Dance opens pathways for entertainment

Pierce Pennington, Contributing Writer

With the latest content and material constantly thrown into the faces of millions every day, people as a society have become more involved in the performing arts community.

Whether it’s creating a new TikTok dance trend, starting a small business or producing written music from a bedroom, the world is full of creativity. Developing interest in movement and innovative ideas and concepts has allowed more room for companies to form, dancers to perform and choreographers to explore.

Professional dancer Lauren Serrano, who is part of Noble Motion, a professional dance company based out of Houston, said, “Dance is less about perfection, and more about how you can bring who you are to the table.”

Throughout history, art has allowed people to better understand culture, religion and government, among other things. The arts are helping to shape the modern culture of the 21st century. 

Noble Motion is directed by Andrew and Dionne Noble, who each earned their Bachelor of Fine Arts in dance from Florida State University. With their years of professional dance experience, they found a love for choreography, which is how they fell in love with each other. The Nobles are professors at Sam Houston State University and run Noble Motion, producing new and exciting works to present all over the country.

Andrew said: “There are a ton of great dancers that can do whatever you tell them. I’m interested in their stories; individuals that have the ability to move their body in a way that tells a story, in a way that handles problems. I am interested in the creativity an artist brings.”

He said he likes to create work that the average human can relate to.“We want dancers who are creative and want to engage in a collaborative process and love creating something out of nothing,” Andrew said.

The Nobles said in concert dance works and professional dance companies, dancers are typically expected to complete a choreographer’s vision and do what they are told. When working with either of the Nobles, they take the opposite approach, constantly finding ways to incorporate the individual minds of their artists.

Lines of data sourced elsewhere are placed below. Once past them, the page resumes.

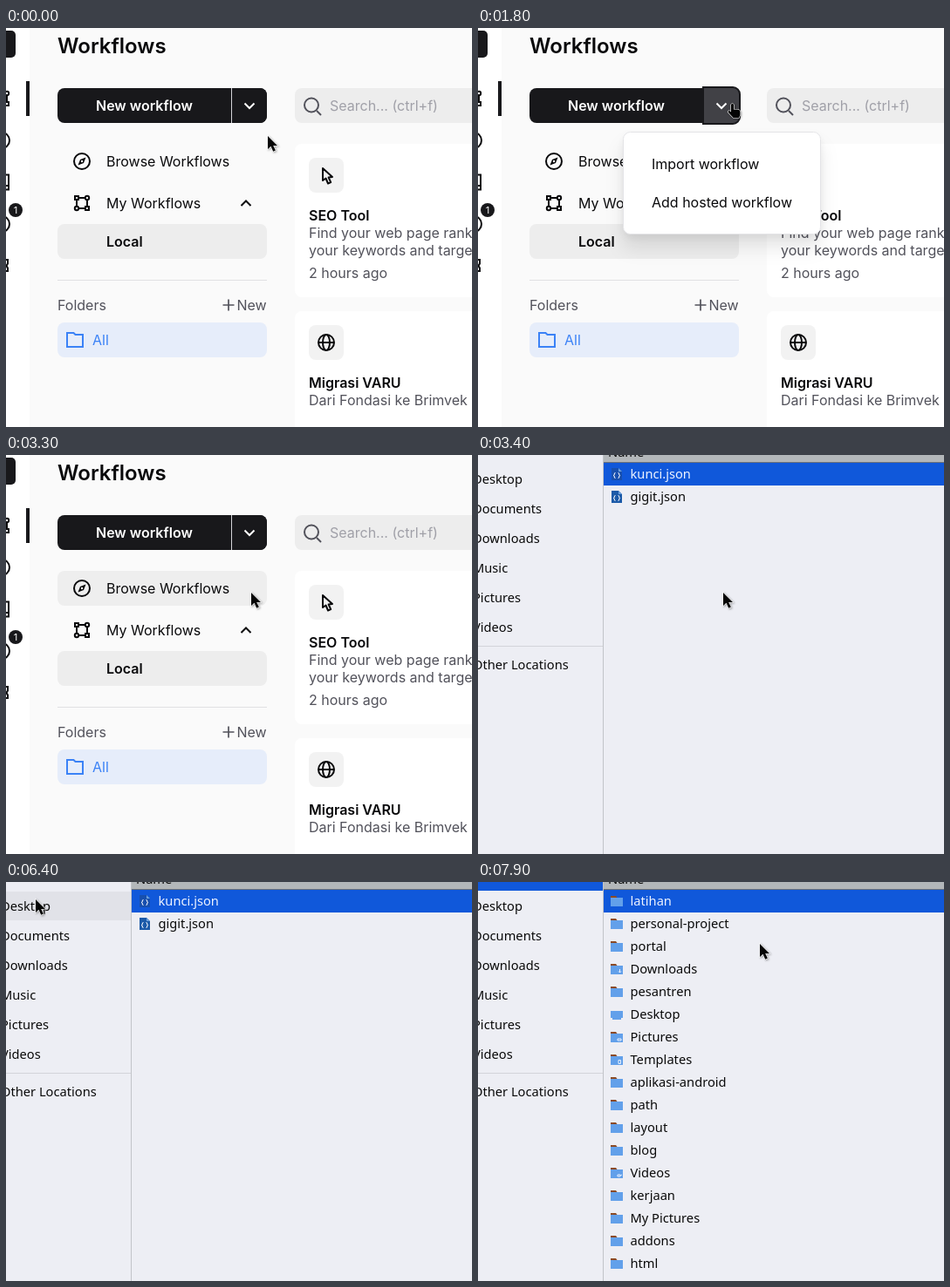
Animation, 534 px wide and 458 px high, one loop 8000 ms. Source, as an HTML page:

```html
<!DOCTYPE html>
<html lang="en">
<head>
<meta charset="utf-8">
<title>Import workflow</title>
<style>
html, body { margin: 0; width: 100%; height: 100%; overflow: hidden; background: #fafafa; }
svg { display: block; }
#page { font: 16px Inter, sans-serif; fill: #09090b; }
#files { font: 14.667px "Noto Sans", sans-serif; fill: #0a0a0a; }
.b { font-weight: 600; }
.g { fill: #52525b; }
.line { fill: none; stroke: #09090b; stroke-width: 2; }
.tile { fill: #f2f2f2; }
#popup rect:first-child {
  filter: drop-shadow(0 16px 10px rgba(0,0,0,.09)) drop-shadow(0 4px 4px rgba(0,0,0,.06));
}
.cursor {
  fill: #050505; stroke: #fff; stroke-width: 1.2; paint-order: stroke;
  filter: drop-shadow(1px 1px 1px rgba(0,0,0,.35));
}
</style>
</head>
<body>
<svg width="534" height="458" viewBox="0 0 534 458">
  <defs>
    <g id="flow" class="line">
      <path d="M4 4h4v4h-4zM16 16h4v4h-4zM8 6h7.500M6 8v7.500M18 8.500v7.500M8.500 18h7.500"/>
      <circle cx="18" cy="6" r="2.2"/><circle cx="6" cy="18" r="2.2"/>
    </g>
    <path id="folder" d="M0 2h14v9.500q0 .5-.5.5h-13q-.5 0-.5-.5z" fill="#62a0ea"/>
  </defs>

  <g id="page">
    <rect width="534" height="458" fill="#fafafa"/>
    <rect width="27" height="458" fill="#fff"/>
    <rect x="-21" y="3" width="32" height="31" rx="5" fill="#18181b"/>
    <rect x="23" y="61" width="4" height="40" fill="#18181b"/>
    <use href="#flow" x="-17" y="69"/>
    <g class="line">
      <circle cx="-5" cy="129" r="9"/>
      <path d="M-13 168.500h16v17h-16M-13 181h16"/>
      <circle cx="-5" cy="225" r="9"/>
      <path d="M-2 266h4v4.500q-2.500 2.500 0 5v3.500h-4"/>
    </g>
    <circle cx="11" cy="209" r="8" fill="#18181b"/>
    <text x="11" y="213" font-size="11" fill="#fff" text-anchor="middle">1</text>

    <text x="59" y="29" font-size="24" class="b">Workflows</text>
    <rect id="main" x="59" y="69" width="240" height="40" rx="8" fill="#18181b"/>
    <path d="M259 69h32a8 8 0 0 1 8 8v24a8 8 0 0 1-8 8h-32z" fill="#18181b"/>
    <path d="M258.500 69v40" stroke="#d4d4d8"/>
    <path id="caret" d="M258 68h34a8 8 0 0 1 8 8v26a8 8 0 0 1-8 8h-34z" fill="#414146" stroke="#18181b" stroke-width="2"/>
    <path d="M273.500 86.500l5.500 5.500l5.500-5.500" fill="none" stroke="#fff" stroke-width="2"/>
    <text x="103" y="95" class="b" fill="#fff">New workflow</text>

    <rect id="browse" x="59" y="133" width="240" height="40" rx="8" fill="#eee"/>
    <circle cx="87" cy="153" r="9" class="line"/>
    <path d="M91.500 148.500l-2.500 6.500l-6.500 2.500l2.500-6.500z"/>
    <circle cx="87" cy="153" r="1.2" fill="#fafafa"/>
    <text x="115" y="159">Browse Workflows</text>
    <use href="#flow" x="75" y="189"/>
    <text x="115" y="207">My Workflows</text>
    <path d="M269.500 204l5.500-5.500l5.500 5.500" class="line"/>
    <rect x="59" y="225" width="240" height="40" rx="8" fill="#ededed"/>
    <text x="115" y="251" class="b">Local</text>
    <path d="M59 289.500h240" stroke="#e0e0e3"/>
    <text x="59" y="324" class="g">Folders</text>
    <path d="M248.500 318h13M255 311.500v13" stroke="#52525b" stroke-width="1.700"/>
    <text x="264.500" y="324" class="g">New</text>
    <rect x="59" y="338" width="240" height="40" rx="8" fill="#e6edfa"/>
    <path d="M70 350h7.500l2 2h8.500v14h-18z" fill="none" stroke="#3b82f6" stroke-width="2"/>
    <text x="99" y="364" fill="#3b82f6">All</text>

    <rect x="331" y="69" width="240" height="40" rx="8" fill="#ededed"/>
    <path d="M356 95l5 5" stroke="#52525b" stroke-width="2"/>
    <circle cx="350" cy="88.500" r="8" fill="none" stroke="#52525b" stroke-width="2"/>
    <text x="371" y="95" fill="#a0a0a8">Search... (ctrl+f)</text>

    <rect x="331" y="133" width="240" height="176" rx="8" fill="#fff"/>
    <rect x="347" y="149" width="40" height="40" rx="8" class="tile"/>
    <path d="M363 161v14l3.500-2.500l2.500 6l3.200-1.400l-2.600-5.600l4.400-.6z" class="line" stroke-linejoin="round"/>
    <text x="347" y="221" class="b">SEO Tool</text>
    <text x="347" y="241" class="g">Find your web page ranking for</text>
    <text x="347" y="261" class="g">your keywords and target site</text>
    <text x="347" y="287" class="g">2 hours ago</text>

    <rect x="331" y="325" width="240" height="176" rx="8" fill="#fff"/>
    <rect x="347" y="341" width="40" height="40" rx="8" class="tile"/>
    <g class="line">
      <circle cx="367" cy="361" r="9"/><ellipse cx="367" cy="361" rx="4" ry="9"/><path d="M358 361h18"/>
    </g>
    <text x="347" y="413" class="b">Migrasi VARU</text>
    <text x="347" y="433" class="g">Dari Fondasi ke Brimvek</text>

    <g id="popup">
      <rect x="166.500" y="119.500" width="226" height="117" rx="8" fill="#fff" stroke="#e4e4e7"/>
      <rect id="import" x="183" y="136" width="194" height="40" rx="8" fill="#f2f2f2"/>
      <text x="199" y="162">Import workflow</text>
      <text x="199" y="206">Add hosted workflow</text>
    </g>
  </g>

  <g id="files">
    <rect width="534" height="458" fill="#edeef4"/>
    <rect id="desktop" y="11" width="143" height="33" fill="#e1e2e8"/>
    <rect id="home" y="-24" width="143" height="34" fill="#e1e2e8"/>
    <g id="places"></g>
    <path d="M0 219.500h143" stroke="#d3d4d9"/>
    <path d="M143.500 0v458" stroke="#c2c4c9"/>
    <rect x="144" width="390" height="9" fill="#b3b7ba"/>
    <path d="M144 8.500h390" stroke="#6b7178"/>
    <text x="149" y="2">Name</text>
    <rect x="144" y="9" width="390" height="26" fill="#1058da"/>
    <g id="recent"></g>
    <g id="folders"></g>
  </g>

  <path id="arrow" class="cursor" d="M0 0v15l3.500-3.200l2.700 6l2.700-1.200l-2.700-5.600h4.800z"/>
  <path id="hand" class="cursor" d="M-2 1q1.500-2.500 3 0v5.500h4.500q3 .5 3 3v3l-1.500 3.500h-6.500l-6-6.500q.5-2.200 2.500-1l1 .8z"/>
</svg>
<script>
const $ = id => document.getElementById(id);
const show = (id, on) => $(id).style.display = on ? '' : 'none';
const label = (x, y, s, fill = '#0a0a0a') => `<text x="${x}" y="${y}" fill="${fill}">${s}</text>`;
const rowText = (s, i) => label(174.5, 27 + 26 * i, s, i ? undefined : '#eef3ff');

const jsonIcon = i => `<g transform="translate(153 ${15 + 26 * i})">
  <path d="M0 0h8l4 4v10h-12z" fill="${i ? '#1c5aa8' : '#174fae'}"/><path d="M8 0v4h4z" fill="#6b9fdc"/>
  <path d="M4.500 5.500q-1.500 0-1.200 1.500q0 1.500-1 1.500q1 0 1 1.500q-.3 1.500 1.200 1.500M7.500 5.500q1.500 0 1.200 1.500q0 1.500 1 1.500q-1 0-1 1.500q.3 1.500-1.200 1.500"
    fill="none" stroke="#fff"/></g>`;

const emblems = {
  Downloads: 'M10.500 6v4M9 8.500l1.500 1.500l1.500-1.500',
  Pictures: 'M8 8h4v2h-4z',
  Templates: 'M9 6.500v4h2.500v-4z',
  Videos: 'M8 8h3v2h-3zM11 9l2-1'
};
const folderIcon = (s, i) => `<g transform="translate(152 ${16 + 26 * i})">
  ${s == 'Desktop' ? '' : '<path d="M0 3v-3h6l1.500 2h6.500v1z" fill="#8b4a24"/>'}
  <use href="#folder"/>
  ${s == 'Desktop' ? '<path d="M0 12v-2h2v2zM12 12v-2h2v2z" fill="#edeef4"/>' : ''}
  <path d="${emblems[s] || ''}" fill="none" stroke="#e8f1ff"/></g>`;

$('places').innerHTML = ['Desktop', 'Documents', 'Downloads', 'Music', 'Pictures', 'Videos']
  .map((s, i) => label(-6, 33 + 34 * i, s)).join('') + label(-6, 246, 'Other Locations');
$('recent').innerHTML = ['kunci.json', 'gigit.json'].map((s, i) => jsonIcon(i) + rowText(s, i)).join('');
$('folders').innerHTML = ('latihan,personal-project,portal,Downloads,pesantren,Desktop,Pictures,Templates,' +
  'aplikasi-android,path,layout,blog,Videos,kerjaan,My Pictures,addons,html')
  .split(',').map((s, i) => folderIcon(s, i) + rowText(s, i)).join('');

// Pointer path: time, x, y
const path = [
  [0, 300, 124], [100, 300, 124], [300, 292, 117], [500, 291, 140], [600, 291, 140], [900, 235, 92],
  [1300, 235, 92], [1600, 292, 87], [2100, 292, 87], [2300, 303, 125], [2500, 281, 158],
  [3800, 281, 158], [4400, 235, 24], [4700, 222, 37], [4800, 188, 91], [6300, 188, 91],
  [6400, 34, 20], [6700, 34, 20], [7000, 40, 4], [7600, 40, 4], [7900, 323, 71], [8000, 323, 71]
];

function pointer(t) {
  const i = path.findIndex(p => p[0] > t);
  const [t0, x0, y0] = path[i - 1], [t1, x1, y1] = path[i];
  const k = (t - t0) / (t1 - t0);
  return [x0 + (x1 - x0) * k, y0 + (y1 - y0) * k];
}

function draw(now) {
  const t = Math.floor(now % 8000 / 100) * 100;
  const [x, y] = pointer(t);
  const inside = (l, top, r, b) => x >= l && x < r && y >= top && y < b;
  const dialog = t >= 3400, open = t >= 1700 && t < 3300, home = t >= 7300;

  const onMain = !dialog && inside(59, 69, 258, 109);
  const onCaret = !dialog && inside(258, 69, 299, 109);
  const onBrowse = !dialog && !open && inside(59, 133, 299, 173);
  const onImport = open && inside(183, 136, 377, 176);

  show('page', !dialog);
  show('files', dialog);
  $('main').setAttribute('fill', onMain ? '#3f3f46' : '#18181b');
  show('caret', onCaret);
  show('browse', onBrowse);
  show('popup', open);
  $('popup').style.opacity = t < 1800 ? .5 : 1;
  show('import', onImport);

  show('desktop', inside(0, 11, 143, 45));
  show('home', home || inside(0, 0, 143, 11));
  $('home').setAttribute('fill', home ? '#1058da' : '#e1e2e8');
  show('recent', !home);
  show('folders', home);

  const hand = onMain || onCaret || onImport || onBrowse && t < 3300;
  show('hand', hand);
  show('arrow', !hand);
  $(hand ? 'hand' : 'arrow').setAttribute('transform', `translate(${x} ${y})`);
}

function loop() {
  draw(performance.now());
  requestAnimationFrame(loop);
}
loop();
</script>
</body>
</html>
```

“If I have dancers in the room that are engaged in the same way that we are, we feel the work we make is much better than if I pull the dancers along,” Andrew said. “I’m not interested in telling my story alone, I’m interested in creating a story or a narrative of a world where different voices come into it and I think that makes the work really interesting and rich,” he said.

Serrano said: “The rehearsals we have are actually very mentally exhausting, because you’re working, you’re creating, you’re thinking the whole time. [Andrew and Dionne] were way more collaborative than how I was used to working.”